**Exercise directions**
Gather, from the listing beneath this task, every line holding the string "window".

================

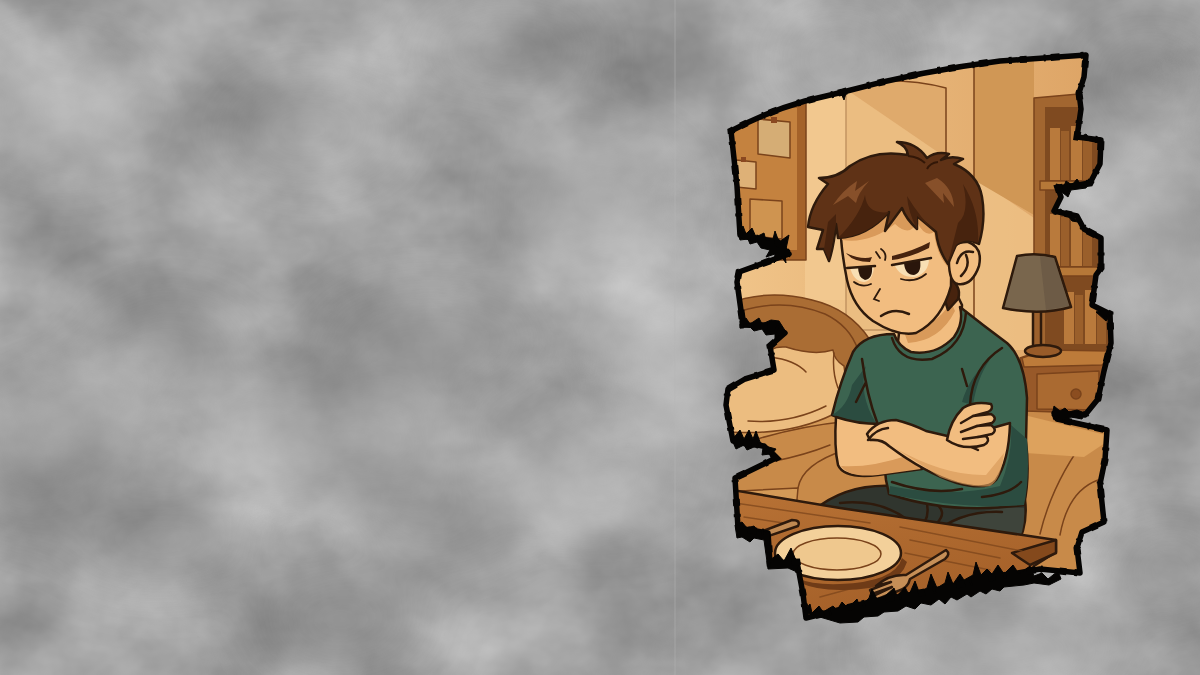
<!DOCTYPE html>
<html lang="en">
<head>
<meta charset="utf-8">
<title>Sulking boy at the table</title>
<style>
:root{--fog:#a3a3a3;--ink:#2e1a0c;--edge:#050403;--wall:#dda465;--wall-light:#eebf82;--wood:#a9692f;--wood-dark:#84491c;--line:#7a431b;--skin:#f2bd80;--skin-shade:#d99a5a;--hair:#5f3216;--hair-dark:#47230e;--shirt:#3c6450;--shirt-dark:#2b4c40;--trousers:#30352e;--linen:#ecbd80;--blanket:#c88a49}
*{box-sizing:border-box}
body{margin:0;overflow:hidden;background:var(--fog)}
.banner{position:relative;width:1200px;height:675px;overflow:hidden;background:var(--fog)}
.banner svg{position:absolute;inset:0;display:block}
.outline{stroke:var(--ink);stroke-width:2.5;stroke-linejoin:round;stroke-linecap:round}
.soft{stroke:var(--line);stroke-width:1.5;stroke-linejoin:round;stroke-linecap:round}
.stroke{fill:none}
</style>
</head>
<body>
<main class="banner">
<svg class="fog" width="1200" height="675" viewBox="0 0 1200 675" aria-hidden="true">
<defs>
<filter id="clouds" x="0" y="0" width="100%" height="100%" color-interpolation-filters="sRGB">
<feTurbulence type="fractalNoise" baseFrequency=".007 .009" numOctaves="5" seed="12"/>
<feColorMatrix values=".34 0 0 0 .47 .34 0 0 0 .47 .34 0 0 0 .47 0 0 0 0 1"/>
</filter>
<filter id="blur" x="-50%" y="-50%" width="200%" height="200%"><feGaussianBlur stdDeviation="32"/></filter>
</defs>
<rect width="1200" height="675" filter="url(#clouds)"/>
<g filter="url(#blur)">
<g fill="#858585" opacity=".42">
<ellipse cx="510" cy="50" rx="90" ry="38"/><ellipse cx="310" cy="130" rx="90" ry="50"/><ellipse cx="430" cy="340" rx="120" ry="55"/><ellipse cx="170" cy="350" rx="80" ry="50"/><ellipse cx="440" cy="520" rx="80" ry="40"/><ellipse cx="160" cy="540" rx="100" ry="40"/><ellipse cx="340" cy="620" rx="80" ry="40"/><ellipse cx="840" cy="60" rx="60" ry="40"/><ellipse cx="1150" cy="80" rx="60" ry="40"/><ellipse cx="20" cy="470" rx="50" ry="70"/><ellipse cx="1170" cy="570" rx="60" ry="40"/>
</g>
<g fill="#bcbcbc" opacity=".5">
<ellipse cx="60" cy="110" rx="80" ry="50"/><ellipse cx="600" cy="200" rx="80" ry="60"/><ellipse cx="660" cy="360" rx="60" ry="70"/><ellipse cx="330" cy="440" rx="130" ry="40"/><ellipse cx="70" cy="420" rx="70" ry="40"/><ellipse cx="600" cy="480" rx="80" ry="40"/><ellipse cx="1160" cy="250" rx="50" ry="90"/><ellipse cx="1000" cy="650" rx="120" ry="30"/>
</g>
</g>
<path d="M675 0V675" stroke="#b5b5b5" opacity=".5"/>
</svg>

<svg class="torn-window" width="1200" height="675" viewBox="0 0 1200 675" role="img" aria-label="Drawing of a sulking boy with crossed arms at a table with an empty plate, seen through a torn edge">
<defs>
<path id="torn-edge" d="M731 131Q766 112 805 101L843 92Q920 71 1000 61L1086 55 1084 77 1079 93 1081 109 1077 137 1101 140 1100 164 1090 183 1058 188 1061 197 1054 211 1077 216 1084 229 1101 238 1101 268 1096 275 1092 305 1110 314 1111 343 1104 371 1098 399 1085 415 1054 413 1057 419 1107 430 1105 460 1100 484 1104 522 1082 532 1077 548 1080 573 1040 569 990 578 930 591 870 602 806 618 803 594 797 562 770 563 768 533 738 528 735 478 776 458 764 446 733 441 726 405 728 389 745 379 774 370 770 346 785 333 771 326 743 325 737 282 739 272 789 254 777 242 740 235 737 186Z"/>
<clipPath id="window"><use href="#torn-edge"/></clipPath>
<linearGradient id="wall-light" x1="0" x2="1"><stop stop-color="#f1c58a"/><stop offset="1" stop-color="#dca263"/></linearGradient>
<linearGradient id="table-wood" y2="1" x2=".4"><stop stop-color="#b87235"/><stop offset="1" stop-color="#a35f28"/></linearGradient>
<g id="book-row"><path d="M0 0h10v52H0zM11 3h8v49h-8zM21-2h11v54H21zM33 2h9v50h-9z" fill="#b97a3c"/><path d="M11 3h8v49h-8zM33 2h9v50h-9z" fill="#9a5f2b"/></g>
</defs>

<g clip-path="url(#window)">
<g class="room">
<path d="M720 40h400v600H720z" fill="url(#wall-light)"/>
<path d="M805 80H846V300H805z" fill="#f0c68e"/>
<path class="soft" d="M846 84Q900 76 946 88V330H846z" fill="#dfaa6c"/>
<path d="M805 98L850 92 1034 218V350H805z" fill="#f4ca90" opacity=".6"/>
<path d="M974 50h60v165L974 180z" fill="#d09755"/>
<path class="soft stroke" d="M974 50V340"/>
<g class="corkboard">
<path class="soft" d="M720 90H806V260H720z" fill="#a46229"/>
<path d="M720 108H797V250H720z" fill="#c4823f"/>
<path class="soft" d="M758 119l32 3v36l-32-4z" fill="#d5ad75"/>
<path class="soft" d="M736 160l20 2v27l-20-2z" fill="#deb177"/>
<path class="soft" d="M750 199l32 2v38l-32-3z" fill="#cf9450"/>
<path d="M771 117h6v6h-6zM741 157h5v5h-5z" fill="#8a4820"/>
</g>
<g class="bookcase">
<path class="soft" d="M1034 98l90-8V360H1034z" fill="#a26630"/>
<path d="M1045 107h70V350h-70z" fill="#7f4a20"/>
<use href="#book-row" x="1050" y="128"/><use href="#book-row" x="1050" y="214"/><use href="#book-row" x="1064" y="292"/>
<path class="soft" d="M1040 181h75v9h-75zM1040 267h75v9h-75z" fill="#b67838"/>
</g>
</g>

<g class="bed">
<path class="soft" d="M725 305Q765 288 812 300 850 309 870 340V440H725z" fill="#aa6d34"/>
<path class="soft stroke" d="M732 314Q780 296 825 314 850 326 858 350"/>
<path d="M720 410h140l250 0v150H720z" fill="#d49a57"/>
<path class="soft" d="M720 395Q737 371 774 358 765 346 786 347 814 356 833 350 834 360 844 366 848 390 834 414 790 436 730 432z" fill="var(--linen)"/>
<path class="soft stroke" d="M770 357Q795 360 806 372M834 353Q832 372 838 388M748 421Q790 424 826 406"/>
<path class="soft" d="M720 452Q780 428 850 421L1030 405 1120 425V580H790L798 488 720 492z" fill="var(--blanket)"/>
<path class="soft stroke" d="M798 488Q802 464 845 450M1090 433Q1053 480 1040 534M1098 480Q1068 491 1060 535M775 461Q805 455 830 445"/>
<path d="M1024 415l90 22-30 20-58-4z" fill="#dda25d"/>
</g>

<g class="nightstand">
<path class="soft" d="M1020 358l20-7 75 2v61l-90-3z" fill="#985929"/>
<path class="soft" d="M1022 358l24-8 70 1-14 14-78 2z" fill="#bd7b3a"/>
<path class="soft" d="M1037 374l62-3v39l-62-1z" fill="#aa6a31"/>
<circle class="soft" cx="1076" cy="394" r="5" fill="#8b4d20"/>
<path class="outline" d="M1033 309h8v38h-8z" fill="#9c602c"/>
<ellipse class="outline" cx="1043" cy="351" rx="18" ry="6" fill="#985b29"/>
<path class="outline" d="M1017 256Q1036 252 1055 257L1071 307Q1040 316 1003 308z" fill="#79664d"/>
<path d="M1040 256l14 2 15 48-23 4z" fill="#5d4f3e" opacity=".45"/>
</g>

<g class="boy">
<g class="trousers">
<path class="outline" d="M812 512Q844 484 892 486L1025 500Q1029 530 1010 558L900 550z" fill="var(--trousers)"/>
<path d="M940 530Q980 505 1024 508 1026 532 1012 555z" fill="#3e443b"/>
<path class="outline stroke" d="M926 500Q932 520 916 532M935 503Q948 512 937 523M930 536Q960 510 1002 512M840 503Q880 499 908 520"/>
</g>
<path class="outline" d="M900 325L897 350Q925 368 960 341L962 305 951 282z" fill="var(--skin)"/>
<path d="M903 329Q935 329 951 302L955 311Q940 341 908 343z" fill="var(--skin-shade)"/>
<g class="shirt">
<path class="outline" d="M894 334Q864 334 853 352 840 382 832 415 852 424 880 424L886 480 889 494Q950 515 1024 505 1030 477 1026 441L1027 398Q1024 358 1007 343 984 326 960 307 964 323 954 337 936 356 911 352 898 346 894 334z" fill="var(--shirt)"/>
<path d="M1000 486Q1013 455 1011 425L1027 439Q1030 478 1024 505 965 510 889 494L890 486Q950 498 1000 486z" fill="var(--shirt-dark)"/>
<path d="M866 366Q858 394 876 423L862 424 832 415Q848 406 852 385zM996 352Q978 372 973 405L962 402Q969 376 996 352z" fill="var(--shirt-dark)"/>
<path class="outline stroke" d="M892 338Q900 364 932 359 964 346 966 312M862 359Q867 396 877 422M1002 348Q972 367 970 405M962 369L967 386M866 382L856 402M892 482Q930 495 962 489M982 497Q1010 494 1021 482"/>
</g>
<g class="crossed-arms">
<path class="outline" d="M836 417Q834 447 838 465 844 479 878 475L922 469 906 432 880 424Q857 424 836 417z" fill="var(--skin)"/>
<path d="M841 466Q870 468 906 456L921 469 878 475Q849 478 841 466z" fill="var(--skin-shade)"/>
<path class="outline" d="M867 434Q877 420 896 420 912 424 926 431L956 438 1010 423Q1009 461 996 480 987 491 957 483 925 473 889 446 882 439 870 440z" fill="var(--skin)"/>
<path d="M895 448Q944 476 986 475L1004 453Q1001 480 990 486 971 489 940 477z" fill="var(--skin-shade)" opacity=".65"/>
<path class="outline stroke" d="M868 440Q876 429 888 428M978 450Q966 444 955 441"/>
<path class="outline" d="M947 440Q950 421 963 408 974 401 991 404 994 409 988 412L973 416 991 414Q998 418 992 423L977 426 991 425Q998 430 992 434L978 437 986 436Q991 441 984 445 963 451 947 440z" fill="var(--skin)"/>
<path class="outline stroke" d="M973 416L961 423M977 426L961 432M978 437L963 439"/>
</g>

<g class="head">
<path class="outline" d="M944 275Q963 285 958 299L948 310 940 285z" fill="var(--hair-dark)"/>
<path class="outline" d="M841 215Q839 240 847 280 853 307 873 321 898 337 916 333 942 320 951 286L952 205z" fill="var(--skin)"/>
<path d="M839 218L951 205V270Q937 258 934 232 925 238 917 222 910 238 895 224 870 244 842 240z" fill="var(--skin-shade)"/>
<path class="outline" d="M949 256Q953 241 968 242 983 247 979 266 972 286 958 284 948 282 949 256z" fill="var(--skin)"/>
<path class="outline stroke" d="M957 263Q961 249 973 252M966 255Q971 266 961 276"/>
<g class="hair">
<path class="outline" d="M817 249L823 230 808 227Q810 205 828 184L819 178Q838 178 850 166 874 149 908 155 907 146 897 142 916 142 927 158 936 151 949 154L941 160Q951 155 963 159L954 164Q978 174 982 197 986 220 979 244 966 237 956 245L948 264Q938 250 936 232L917 216 917 229Q906 219 902 208L885 231 889 212Q867 237 838 238L836 224Q834 246 829 261L824 249z" fill="var(--hair)"/>
<path d="M978 243Q980 211 963 184 970 213 958 223L948 263 956 245Q966 237 978 243zM829 260L824 249 828 222 836 214 836 224zM838 238Q860 216 865 195 867 215 889 212 867 237 838 238zM917 229Q908 212 907 196 921 219 936 232L917 216z" fill="var(--hair-dark)"/>
<path d="M833 205Q843 190 857 181L855 191 869 181Q858 193 856 203L848 196zM925 183L944 203 943 193 954 207Q953 188 937 178z" fill="#87502a"/>
<path class="stroke" d="M908 156Q919 157 925 163M938 162Q930 163 927 169" stroke="#321707" stroke-width="2"/>
</g>
<g class="frown">
<path d="M846 253Q861 260 872 257L870 262Q853 262 846 253zM892 256Q913 251 930 242L929 248Q909 258 892 260z" fill="var(--hair-dark)"/>
<path d="M850 267L874 266Q873 281 864 282 853 281 850 267zM894 264L929 258Q929 273 915 277 900 278 894 264z" fill="#f8dfb4"/>
<path d="M858 266h14q1 13-7 14-7-2-7-14zM904 263l16-3q2 13-6 15-9 0-10-12z" fill="#2a160b"/>
<path class="outline stroke" d="M847 268L875 266M892 265L931 258"/>
<path class="stroke" d="M854 282Q862 288 871 284M901 279Q915 283 926 274M881 249Q887 253 885 260M876 252L880 258M880 289L874 299 879 301" stroke="var(--ink)" stroke-width="1.8" stroke-linecap="round"/>
<path class="outline stroke" d="M881 316Q894 307 909 314"/>
</g>
</g>
</g>

<g class="table">
<path class="outline" d="M720 488L840 508 1056 540V552L1034 566 1000 630H720z" fill="url(#table-wood)"/>
<path class="outline" d="M1012 553L1056 540V553L1030 565z" fill="var(--wood-dark)"/>
<path class="soft stroke" d="M735 503L870 523M900 527L1022 551M744 517L790 524M905 553L990 570M820 597L868 584M910 540L1000 558" opacity=".7"/>
<path d="M776 560Q790 586 840 584 895 582 902 558L907 562Q898 591 840 590 791 590 776 560z" fill="#6f3b17"/>
<ellipse class="outline" cx="838" cy="553" rx="63" ry="27" fill="#f3d09a"/>
<ellipse class="soft" cx="837" cy="554" rx="44" ry="16" fill="#efc88e"/>
<path class="outline" d="M750 536L792 520Q801 520 798 526L754 541z" fill="#c18a52"/>
<path class="outline" d="M946 550Q951 554 945 559L910 579Q908 588 898 591L875 600 871 597 892 587 872 594 870 590 891 582 876 586Q889 574 906 575z" fill="#c68f57"/>
</g>
</g>

<g class="torn-border">
<use href="#torn-edge" fill="none" stroke="var(--edge)" stroke-width="5.5" stroke-linejoin="round"/>
<g fill="var(--edge)" stroke="var(--edge)" stroke-linejoin="miter">
<path d="M840 91l4 9 3-10zM738 233l5-7 3 8 6-6 4 9 8-4 2 8 7-2 2-8 4 11 10-7-3 14 4 8-5-3 1 9-5-7-7 7 1-9-9 3 4-7-9-2-4-6-7 2-2-5-8 1z"/>
<path d="M740 321l6-3 4 6 9-6 3 6 9-4 8 1 7 11-6 2-5 9 0-9-9 1-4-6-8 2-5-5-9 2z"/>
<path d="M732 440l8-10 4 9 5-9 4 9 3-8 4 11 5 4 11 3-3 4 4 6-7-5-8 1 1-7-9-1-7 3-3-5-8 4z"/>
<path d="M735 525l7-3 5 6 7-2 4 5 11 1 1 28 8-6 6 7 7-13 4 10 4 5-2 9-9-4-20 1-4-29-10-2-4 4-8-5-5 1z"/>
<path d="M803 612l7-8 2 9 7-7 4 6 10-6 4 4 5-8 6 6 9-9 3 8 9-9 3-9 5 10 8-3 9-8 3 8 8-9 4 8 6-14 4 11 8-4 4-14 6 14 8-5 3-11 5 12 7-10 4 6 9-5 3-13 5 13 6-6 5 5 6-9 6 9 9-9 6 9 11-8 4 10 8-3 6 6 10-8 3 8-12 6-15-2-10 2-20 2-4 4-8-2-6 5-6-3-9 6-4-3-10 6-6-3-6 7-6-5-8 6-10-2-6 6-9-3-8 5-14 1-6 4-14 1-6 5-18 1z"/>
<path d="M1054 211l7-2 3 6 8 0 6 7-6-1-4-5zM1058 190l-2-6 8 2 2-5 6 4 5-6 4 6 10-5-5 8-15 2-3 7-5-4zM1052 416l2-10 6 5 5-3 4 4 8-2 8 3-3 6-11-2-7 4-5-3zM1096 312l10-2 4 6-4 5zM1078 138l8-4 4 5 11-1-2 5z"/>
</g>
<use href="#torn-edge" fill="none" stroke="var(--edge)" stroke-width="7" stroke-dasharray="3 8 7 17 2 5 9 21"/>
</g>
</svg>
</main>
</body>
</html>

================

**Response to this exercise**
<svg class="torn-window" width="1200" height="675" viewBox="0 0 1200 675" role="img" aria-label="Drawing of a sulking boy with crossed arms at a table with an empty plate, seen through a torn edge">
<clipPath id="window"><use href="#torn-edge"/></clipPath>
<g clip-path="url(#window)">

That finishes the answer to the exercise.